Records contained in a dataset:

※ ※ ※

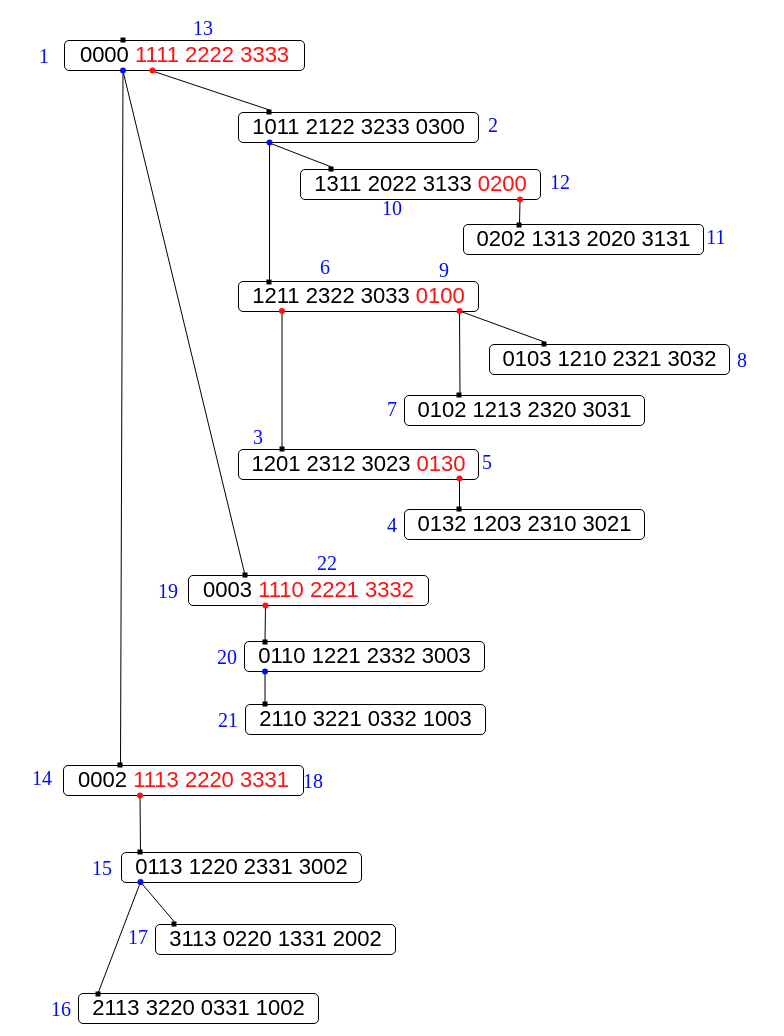
<!DOCTYPE html>
<html lang="en">
<head>
<meta charset="utf-8">
<title>Numbered tree diagram</title>
<style>
:root { --paper: #fff; --ink: #000; --red: #f11; --blue: #0010f0; --port: #ccc; }
* { box-sizing: border-box; }
html, body { margin: 0; background: var(--paper); }
.tree { position: relative; width: 784px; height: 1036px; overflow: hidden; background: var(--paper); }
.edges, .ports { position: absolute; left: 0; top: 0; }
.edges line { stroke: var(--ink); stroke-width: 1; }
.node, .step { position: absolute; left: var(--x); top: var(--y); margin: 0; text-align: center; white-space: pre; }
.node {
  width: 241px; height: 31px; border: 1px solid var(--ink); border-radius: 5px;
  background: var(--paper); color: var(--ink);
  font: 22px/28px "Liberation Sans", Arial, sans-serif;
}
.node b { font-weight: normal; color: var(--red); }
.step {
  width: 40px; margin: -12px 0 0 -20px; color: var(--blue);
  font: 20px/24px "Liberation Serif", "Times New Roman", serif;
}
.in rect { fill: var(--port); stroke: var(--ink); }
.out-blue { fill: var(--blue); }
.out-red { fill: var(--red); }
</style>
</head>
<body>
<main class="tree">
  <svg class="edges" width="784" height="1036" viewBox="0 0 784 1036" aria-hidden="true">
    <line x1="123" y1="71" x2="120.5" y2="765"/>
    <line x1="123" y1="71" x2="245" y2="575"/>
    <line x1="152.5" y1="71" x2="269.5" y2="110"/>
    <line x1="269.5" y1="143" x2="269.5" y2="281"/>
    <line x1="269.5" y1="143" x2="331.5" y2="167"/>
    <line x1="520" y1="200" x2="519.5" y2="224"/>
    <line x1="282" y1="311" x2="282" y2="448"/>
    <line x1="459.5" y1="311" x2="460" y2="395"/>
    <line x1="459.5" y1="311" x2="544.5" y2="342"/>
    <line x1="459.5" y1="479" x2="459.5" y2="508"/>
    <line x1="265.5" y1="606" x2="265" y2="641"/>
    <line x1="265" y1="672" x2="265" y2="704"/>
    <line x1="140" y1="796" x2="140.5" y2="852"/>
    <line x1="140.5" y1="882" x2="174.5" y2="922"/>
    <line x1="140.5" y1="882" x2="98.5" y2="992"/>
  </svg>

  <p class="node" style="--x:64px;--y:40px">0000 <b>1111 2222 3333</b></p>
  <p class="node" style="--x:238px;--y:112px">1011 2122 3233 0300</p>
  <p class="node" style="--x:300px;--y:169px">1311 2022 3133 <b>0200</b></p>
  <p class="node" style="--x:463px;--y:224px">0202 1313 2020 3131</p>
  <p class="node" style="--x:238px;--y:281px">1211 2322 3033 <b>0100</b></p>
  <p class="node" style="--x:489px;--y:344px">0103 1210 2321 3032</p>
  <p class="node" style="--x:404px;--y:395px">0102 1213 2320 3031</p>
  <p class="node" style="--x:238px;--y:449px">1201 2312 3023 <b>0130</b></p>
  <p class="node" style="--x:404px;--y:509px">0132 1203 2310 3021</p>
  <p class="node" style="--x:188px;--y:575px">0003 <b>1110 2221 3332</b></p>
  <p class="node" style="--x:244px;--y:641px">0110 1221 2332 3003</p>
  <p class="node" style="--x:245px;--y:704px">2110 3221 0332 1003</p>
  <p class="node" style="--x:63px;--y:765px">0002 <b>1113 2220 3331</b></p>
  <p class="node" style="--x:121px;--y:852px">0113 1220 2331 3002</p>
  <p class="node" style="--x:155px;--y:924px">3113 0220 1331 2002</p>
  <p class="node" style="--x:78px;--y:993px">2113 3220 0331 1002</p>

  <p class="step" style="--x:44px;--y:56px">1</p>
  <p class="step" style="--x:493px;--y:125px">2</p>
  <p class="step" style="--x:258px;--y:437px">3</p>
  <p class="step" style="--x:392px;--y:525px">4</p>
  <p class="step" style="--x:487px;--y:462px">5</p>
  <p class="step" style="--x:325px;--y:267px">6</p>
  <p class="step" style="--x:392px;--y:409px">7</p>
  <p class="step" style="--x:742px;--y:360px">8</p>
  <p class="step" style="--x:444px;--y:270px">9</p>
  <p class="step" style="--x:392px;--y:208px">10</p>
  <p class="step" style="--x:716px;--y:237px">11</p>
  <p class="step" style="--x:560px;--y:182px">12</p>
  <p class="step" style="--x:203px;--y:28px">13</p>
  <p class="step" style="--x:42px;--y:778px">14</p>
  <p class="step" style="--x:102px;--y:868px">15</p>
  <p class="step" style="--x:61px;--y:1009px">16</p>
  <p class="step" style="--x:138px;--y:937px">17</p>
  <p class="step" style="--x:313px;--y:781px">18</p>
  <p class="step" style="--x:168px;--y:591px">19</p>
  <p class="step" style="--x:227px;--y:657px">20</p>
  <p class="step" style="--x:228px;--y:720px">21</p>
  <p class="step" style="--x:327px;--y:563px">22</p>

  <svg class="ports" width="784" height="1036" viewBox="0 0 784 1036" aria-hidden="true">
    <defs><rect id="port" x="-2.5" y="-2.5" width="5" height="5"/><circle id="dot" r="3"/></defs>
    <g class="in">
      <use href="#port" x="123" y="40"/>
      <use href="#port" x="269" y="112"/>
      <use href="#port" x="331" y="169"/>
      <use href="#port" x="519" y="225"/>
      <use href="#port" x="269" y="282"/>
      <use href="#port" x="544" y="344"/>
      <use href="#port" x="459" y="395"/>
      <use href="#port" x="282" y="449"/>
      <use href="#port" x="459" y="509"/>
      <use href="#port" x="245" y="575"/>
      <use href="#port" x="265" y="642"/>
      <use href="#port" x="265" y="704"/>
      <use href="#port" x="120" y="765"/>
      <use href="#port" x="140" y="852"/>
      <use href="#port" x="174" y="924"/>
      <use href="#port" x="98" y="994"/>
    </g>
    <g class="out-blue">
      <use href="#dot" x="123" y="70.5"/>
      <use href="#dot" x="269.5" y="142.5"/>
      <use href="#dot" x="265" y="671.5"/>
      <use href="#dot" x="140.5" y="882"/>
    </g>
    <g class="out-red">
      <use href="#dot" x="152.5" y="70.5"/>
      <use href="#dot" x="520" y="199.5"/>
      <use href="#dot" x="282" y="311"/>
      <use href="#dot" x="459.5" y="311"/>
      <use href="#dot" x="459.5" y="478.5"/>
      <use href="#dot" x="265.5" y="605.5"/>
      <use href="#dot" x="140" y="795.5"/>
    </g>
  </svg>
</main>
</body>
</html>
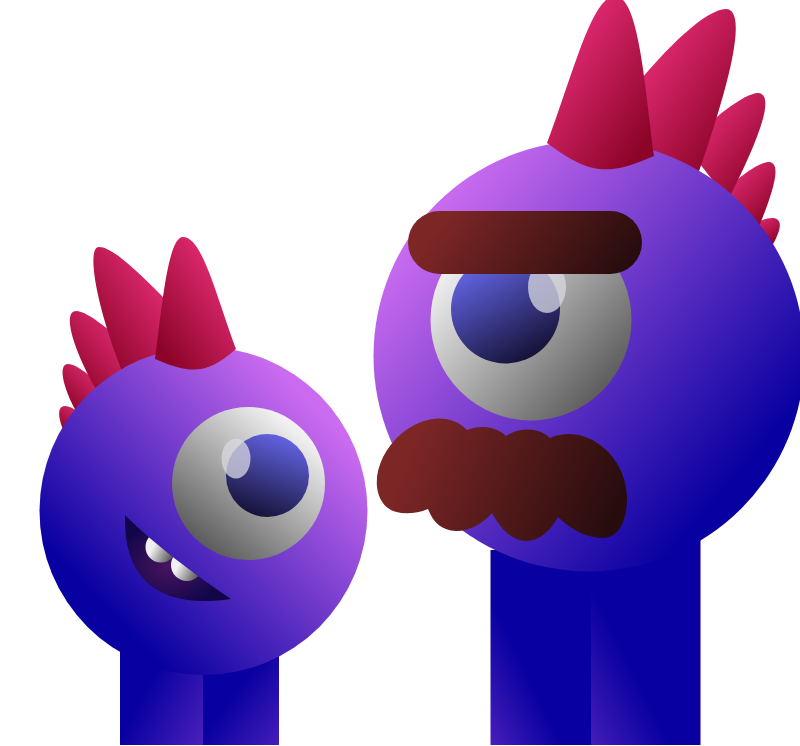
<!DOCTYPE html>
<html lang="en">
<head>
<meta charset="utf-8">
<title>Two one-eyed monsters</title>
<style>
:root {
  --paper: #ffffff;
  --skin-light: #cb6cf0;
  --skin-deep: #0800a0;
  --leg-glow: #4a20bb;
  --spike-light: #dc286e;
  --spike-dark: #8c0428;
  --hair-light: #7d2626;
  --hair-dark: #260c0d;
  --eye-light: #f0f0f0;
  --eye-dark: #5c5c5c;
  --iris-light: #6060dc;
  --iris-dark: #16143a;
  --glint: #d8d8e0;
  --mouth-edge: #12064a;
  --mouth-core: #4a1560;
}
html, body { margin: 0; overflow: hidden; background: var(--paper); }
svg { display: block; width: 800px; height: 746px; }
.skin-light { stop-color: var(--skin-light); }
.skin-deep { stop-color: var(--skin-deep); }
.leg-glow { stop-color: var(--leg-glow); }
.spike-light { stop-color: var(--spike-light); }
.spike-dark { stop-color: var(--spike-dark); }
.hair-light { stop-color: var(--hair-light); }
.hair-dark { stop-color: var(--hair-dark); }
.eye-light { stop-color: var(--eye-light); }
.eye-dark { stop-color: var(--eye-dark); }
.iris-light { stop-color: var(--iris-light); }
.iris-dark { stop-color: var(--iris-dark); }
.mouth-edge { stop-color: var(--mouth-edge); }
.mouth-core { stop-color: var(--mouth-core); }
.glint { fill: var(--glint); opacity: .75; }
</style>
</head>
<body>
<svg viewBox="0 0 800 746" role="img" aria-label="A small smiling one-eyed monster beside a large one with a moustache">
  <defs>
    <linearGradient id="big-skin" gradientUnits="userSpaceOnUse" x1="425" y1="215" x2="735" y2="480">
      <stop class="skin-light" offset="0"/><stop class="skin-deep" offset="1"/>
    </linearGradient>
    <linearGradient id="small-skin" gradientUnits="userSpaceOnUse" x1="315" y1="405" x2="105" y2="608">
      <stop class="skin-light" offset="0"/><stop class="skin-deep" offset="1"/>
    </linearGradient>
    <linearGradient id="big-leg-left" gradientUnits="userSpaceOnUse" x1="492" y1="755" x2="553" y2="725">
      <stop class="leg-glow" offset="0"/><stop class="skin-deep" offset="1"/>
    </linearGradient>
    <linearGradient id="big-leg-right" gradientUnits="userSpaceOnUse" x1="588" y1="755" x2="658" y2="720">
      <stop class="leg-glow" offset="0"/><stop class="skin-deep" offset="1"/>
    </linearGradient>
    <linearGradient id="small-leg-left" gradientUnits="userSpaceOnUse" x1="207" y1="735" x2="140" y2="700">
      <stop class="leg-glow" offset="0"/><stop class="skin-deep" offset="1"/>
    </linearGradient>
    <linearGradient id="small-leg-right" gradientUnits="userSpaceOnUse" x1="283" y1="750" x2="224" y2="706">
      <stop class="leg-glow" offset="0"/><stop class="skin-deep" offset="1"/>
    </linearGradient>
    <linearGradient id="spike-right" x1=".2" y1=".3" x2=".8" y2=".95">
      <stop class="spike-light" offset="0"/><stop class="spike-dark" offset="1"/>
    </linearGradient>
    <linearGradient id="spike-left" x1=".8" y1=".3" x2=".2" y2=".95">
      <stop class="spike-light" offset="0"/><stop class="spike-dark" offset="1"/>
    </linearGradient>
    <linearGradient id="hair" x1="0" y1=".4" x2="1" y2=".6">
      <stop class="hair-light" offset=".1"/><stop class="hair-dark" offset="1"/>
    </linearGradient>
    <linearGradient id="big-eye" x1=".12" y1=".2" x2=".86" y2=".86">
      <stop class="eye-light" offset="0"/><stop class="eye-dark" offset="1"/>
    </linearGradient>
    <linearGradient id="small-eye" x1=".8" y1=".15" x2=".2" y2=".9">
      <stop class="eye-light" offset="0"/><stop class="eye-dark" offset="1"/>
    </linearGradient>
    <linearGradient id="big-iris" x1=".25" y1=".12" x2=".72" y2=".93">
      <stop class="iris-light" offset="0"/><stop class="iris-dark" offset="1"/>
    </linearGradient>
    <linearGradient id="small-iris" x1=".65" y1=".05" x2=".3" y2=".95">
      <stop class="iris-light" offset="0"/><stop class="iris-dark" offset="1"/>
    </linearGradient>
    <radialGradient id="mouth-fill" cx=".42" cy=".58" r=".5">
      <stop class="mouth-core" offset="0"/><stop class="mouth-edge" offset="1"/>
    </radialGradient>
    <linearGradient id="tooth-fill" x1=".15" y1=".3" x2=".9" y2=".7">
      <stop class="eye-light" offset=".2"/><stop class="eye-dark" offset="1"/>
    </linearGradient>
    <path id="small-mouth" d="M125 515C156 546 194 574 231 599C161 609 123 582 125 515Z"/>
    <clipPath id="mouth-clip"><use href="#small-mouth"/></clipPath>
  </defs>

  <g id="small-monster">
    <g id="small-legs">
      <rect x="120" y="630" width="83" height="115" fill="url(#small-leg-left)"/>
      <rect x="203" y="630" width="76" height="115" fill="url(#small-leg-right)"/>
    </g>
    <g id="small-back-spikes" fill="url(#spike-left)">
      <path d="M66 436C57 418 57 406 65 406C72 406 84 415 96 428Z"/>
      <path d="M78 415C62 387 58 364 68 364C78 364 95 380 112 396Z"/>
      <path d="M102 400C72 350 62 311 76 311C88 311 112 332 136 354L128 392Z"/>
      <path d="M124 376C96 307 86 247 99 247C114 247 142 276 174 308L172 372Z"/>
    </g>
    <circle id="small-body" cx="203.500" cy="511" r="164" fill="url(#small-skin)"/>
    <path id="small-front-spike" d="M155 359C162 306 168 237 183 237C202 237 215 292 236 349C207 375 190 374 155 359Z" fill="url(#spike-left)"/>
    <g id="small-eyeball">
      <circle cx="248.500" cy="483.500" r="76.500" fill="url(#small-eye)"/>
      <circle cx="267.500" cy="475.500" r="41.500" fill="url(#small-iris)"/>
      <ellipse class="glint" cx="236" cy="458.500" rx="14.500" ry="20"/>
    </g>
    <g id="small-smile">
      <use href="#small-mouth" fill="url(#mouth-fill)"/>
      <g id="small-teeth" clip-path="url(#mouth-clip)" fill="url(#tooth-fill)">
        <circle cx="161" cy="547" r="15.500"/>
        <circle cx="187" cy="565" r="16"/>
      </g>
    </g>
  </g>

  <g id="big-monster">
    <g id="big-legs">
      <rect x="490.500" y="550" width="100.500" height="195" fill="url(#big-leg-left)"/>
      <rect x="591" y="520" width="109.500" height="225" fill="url(#big-leg-right)"/>
    </g>
    <g id="big-back-spikes" fill="url(#spike-right)">
      <path d="M738 233C755 222 767 217 774 218C783 220 781 230 772 246Z"/>
      <path d="M716 200C737 177 759 162 769 162C782 163 774 190 758 229Z"/>
      <path d="M686 146C712 118 745 93 758 93C776 94 759 139 728 200Z"/>
      <path d="M632 90C666 48 706 9 726 9C749 10 728 88 698 174L636 160Z"/>
    </g>
    <circle id="big-body" cx="589" cy="356" r="215.500" fill="url(#big-skin)"/>
    <path id="big-front-spike" d="M547 143C573 74 592-4 615-4C639-4 645 88 654 156C608 176 590 175 547 143Z" fill="url(#spike-right)"/>
    <g id="big-eyeball">
      <circle cx="531" cy="320" r="100.500" fill="url(#big-eye)"/>
      <circle cx="505.500" cy="309" r="54.500" fill="url(#big-iris)"/>
      <ellipse class="glint" cx="547" cy="287" rx="19" ry="26"/>
    </g>
    <rect id="eyebrow" x="408" y="211" width="234" height="63" rx="31.500" fill="url(#hair)"/>
    <path id="moustache" d="M467 430C452 414 425 414 401 434C378 454 370 485 383 503C391 515 411 516 428 509C434 524 442 530 456 531C471 531 483 523 492 513C502 531 513 541 526 541C540 541 550 531 558 517C573 532 590 538 603 538C621 537 627 518 627 497C626 462 599 435 570 434C563 434 556 435 550 438C539 427 519 427 506 436C496 426 480 425 467 430Z" fill="url(#hair)"/>
  </g>
</svg>
</body>
</html>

※ ※ ※

Problem statement: Only an exact copy of the lines from the top of the entries through the line with "relative; width: 784px;", both included, should be given, with all pictures omitted.

Result of the task:
<!DOCTYPE html>
<html lang="en">
<head>
<meta charset="utf-8">
<title>Numbered tree diagram</title>
<style>
:root { --paper: #fff; --ink: #000; --red: #f11; --blue: #0010f0; --port: #ccc; }
* { box-sizing: border-box; }
html, body { margin: 0; background: var(--paper); }
.tree { position: relative; width: 784px; height: 1036px; overflow: hidden; background: var(--paper); }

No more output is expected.